Saved entries

********

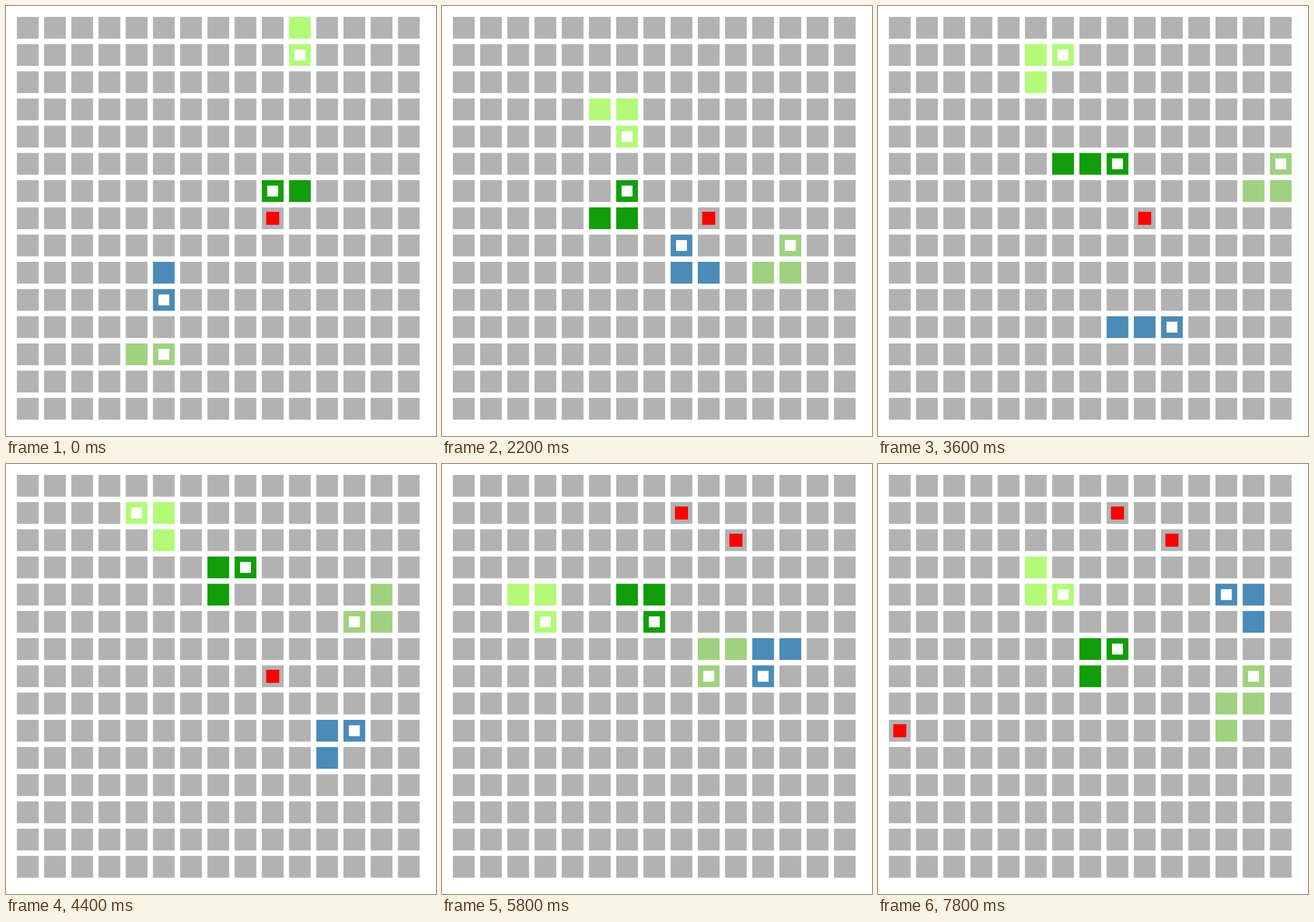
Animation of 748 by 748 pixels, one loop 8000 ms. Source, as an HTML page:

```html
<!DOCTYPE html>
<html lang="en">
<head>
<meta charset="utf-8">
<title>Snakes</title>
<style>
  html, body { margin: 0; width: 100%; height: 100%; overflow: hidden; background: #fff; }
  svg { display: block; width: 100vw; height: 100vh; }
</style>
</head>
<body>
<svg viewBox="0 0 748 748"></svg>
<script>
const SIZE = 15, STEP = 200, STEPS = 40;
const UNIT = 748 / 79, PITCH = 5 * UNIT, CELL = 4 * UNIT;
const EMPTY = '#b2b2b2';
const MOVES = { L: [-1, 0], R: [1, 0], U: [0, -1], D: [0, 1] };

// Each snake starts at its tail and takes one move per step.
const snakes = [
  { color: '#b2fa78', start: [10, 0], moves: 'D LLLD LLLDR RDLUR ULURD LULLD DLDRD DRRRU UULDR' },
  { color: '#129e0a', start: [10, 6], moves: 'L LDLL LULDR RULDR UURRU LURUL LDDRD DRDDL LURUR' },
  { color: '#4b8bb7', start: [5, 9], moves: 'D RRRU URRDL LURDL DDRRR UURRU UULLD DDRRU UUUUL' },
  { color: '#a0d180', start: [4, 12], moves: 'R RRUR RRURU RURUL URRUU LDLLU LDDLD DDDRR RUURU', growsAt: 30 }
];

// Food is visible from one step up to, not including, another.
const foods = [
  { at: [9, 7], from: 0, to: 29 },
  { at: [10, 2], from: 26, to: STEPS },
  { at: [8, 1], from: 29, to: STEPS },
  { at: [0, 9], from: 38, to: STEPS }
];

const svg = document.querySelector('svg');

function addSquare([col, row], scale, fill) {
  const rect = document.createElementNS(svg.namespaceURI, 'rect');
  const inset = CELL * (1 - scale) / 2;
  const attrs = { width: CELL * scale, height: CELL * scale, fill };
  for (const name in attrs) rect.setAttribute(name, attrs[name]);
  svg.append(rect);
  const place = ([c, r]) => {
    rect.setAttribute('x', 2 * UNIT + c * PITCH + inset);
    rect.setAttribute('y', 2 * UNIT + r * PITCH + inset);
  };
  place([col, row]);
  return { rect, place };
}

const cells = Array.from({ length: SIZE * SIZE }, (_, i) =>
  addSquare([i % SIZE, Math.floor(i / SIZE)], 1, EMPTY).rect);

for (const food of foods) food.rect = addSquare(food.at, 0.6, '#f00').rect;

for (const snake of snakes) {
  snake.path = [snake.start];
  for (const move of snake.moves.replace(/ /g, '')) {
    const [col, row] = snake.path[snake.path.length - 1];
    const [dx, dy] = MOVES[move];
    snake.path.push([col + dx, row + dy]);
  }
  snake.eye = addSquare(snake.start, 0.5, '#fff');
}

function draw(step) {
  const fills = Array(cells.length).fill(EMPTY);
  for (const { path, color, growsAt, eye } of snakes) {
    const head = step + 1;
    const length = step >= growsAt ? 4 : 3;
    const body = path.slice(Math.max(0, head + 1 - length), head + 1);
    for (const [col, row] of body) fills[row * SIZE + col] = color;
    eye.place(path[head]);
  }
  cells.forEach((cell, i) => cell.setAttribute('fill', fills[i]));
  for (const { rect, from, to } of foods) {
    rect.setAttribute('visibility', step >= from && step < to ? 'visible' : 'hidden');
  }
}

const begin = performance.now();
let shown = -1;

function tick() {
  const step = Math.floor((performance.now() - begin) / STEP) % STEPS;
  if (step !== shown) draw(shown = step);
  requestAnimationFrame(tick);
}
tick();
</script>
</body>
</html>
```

********

Your task =
What is needed is an exact output of the records above, with every picture left out.

Expected answer =
Animation of 748 by 748 pixels, one loop 8000 ms. Source, as an HTML page:

```html
<!DOCTYPE html>
<html lang="en">
<head>
<meta charset="utf-8">
<title>Snakes</title>
<style>
  html, body { margin: 0; width: 100%; height: 100%; overflow: hidden; background: #fff; }
  svg { display: block; width: 100vw; height: 100vh; }
</style>
</head>
<body>
<svg viewBox="0 0 748 748"></svg>
<script>
const SIZE = 15, STEP = 200, STEPS = 40;
const UNIT = 748 / 79, PITCH = 5 * UNIT, CELL = 4 * UNIT;
const EMPTY = '#b2b2b2';
const MOVES = { L: [-1, 0], R: [1, 0], U: [0, -1], D: [0, 1] };

// Each snake starts at its tail and takes one move per step.
const snakes = [
  { color: '#b2fa78', start: [10, 0], moves: 'D LLLD LLLDR RDLUR ULURD LULLD DLDRD DRRRU UULDR' },
  { color: '#129e0a', start: [10, 6], moves: 'L LDLL LULDR RULDR UURRU LURUL LDDRD DRDDL LURUR' },
  { color: '#4b8bb7', start: [5, 9], moves: 'D RRRU URRDL LURDL DDRRR UURRU UULLD DDRRU UUUUL' },
  { color: '#a0d180', start: [4, 12], moves: 'R RRUR RRURU RURUL URRUU LDLLU LDDLD DDDRR RUURU', growsAt: 30 }
];

// Food is visible from one step up to, not including, another.
const foods = [
  { at: [9, 7], from: 0, to: 29 },
  { at: [10, 2], from: 26, to: STEPS },
  { at: [8, 1], from: 29, to: STEPS },
  { at: [0, 9], from: 38, to: STEPS }
];

const svg = document.querySelector('svg');

function addSquare([col, row], scale, fill) {
  const rect = document.createElementNS(svg.namespaceURI, 'rect');
  const inset = CELL * (1 - scale) / 2;
  const attrs = { width: CELL * scale, height: CELL * scale, fill };
  for (const name in attrs) rect.setAttribute(name, attrs[name]);
  svg.append(rect);
  const place = ([c, r]) => {
    rect.setAttribute('x', 2 * UNIT + c * PITCH + inset);
    rect.setAttribute('y', 2 * UNIT + r * PITCH + inset);
  };
  place([col, row]);
  return { rect, place };
}

const cells = Array.from({ length: SIZE * SIZE }, (_, i) =>
  addSquare([i % SIZE, Math.floor(i / SIZE)], 1, EMPTY).rect);

for (const food of foods) food.rect = addSquare(food.at, 0.6, '#f00').rect;

for (const snake of snakes) {
  snake.path = [snake.start];
  for (const move of snake.moves.replace(/ /g, '')) {
    const [col, row] = snake.path[snake.path.length - 1];
    const [dx, dy] = MOVES[move];
    snake.path.push([col + dx, row + dy]);
  }
  snake.eye = addSquare(snake.start, 0.5, '#fff');
}

function draw(step) {
  const fills = Array(cells.length).fill(EMPTY);
  for (const { path, color, growsAt, eye } of snakes) {
    const head = step + 1;
    const length = step >= growsAt ? 4 : 3;
    const body = path.slice(Math.max(0, head + 1 - length), head + 1);
    for (const [col, row] of body) fills[row * SIZE + col] = color;
    eye.place(path[head]);
  }
  cells.forEach((cell, i) => cell.setAttribute('fill', fills[i]));
  for (const { rect, from, to } of foods) {
    rect.setAttribute('visibility', step >= from && step < to ? 'visible' : 'hidden');
  }
}

const begin = performance.now();
let shown = -1;

function tick() {
  const step = Math.floor((performance.now() - begin) / STEP) % STEPS;
  if (step !== shown) draw(shown = step);
  requestAnimationFrame(tick);
}
tick();
</script>
</body>
</html>
```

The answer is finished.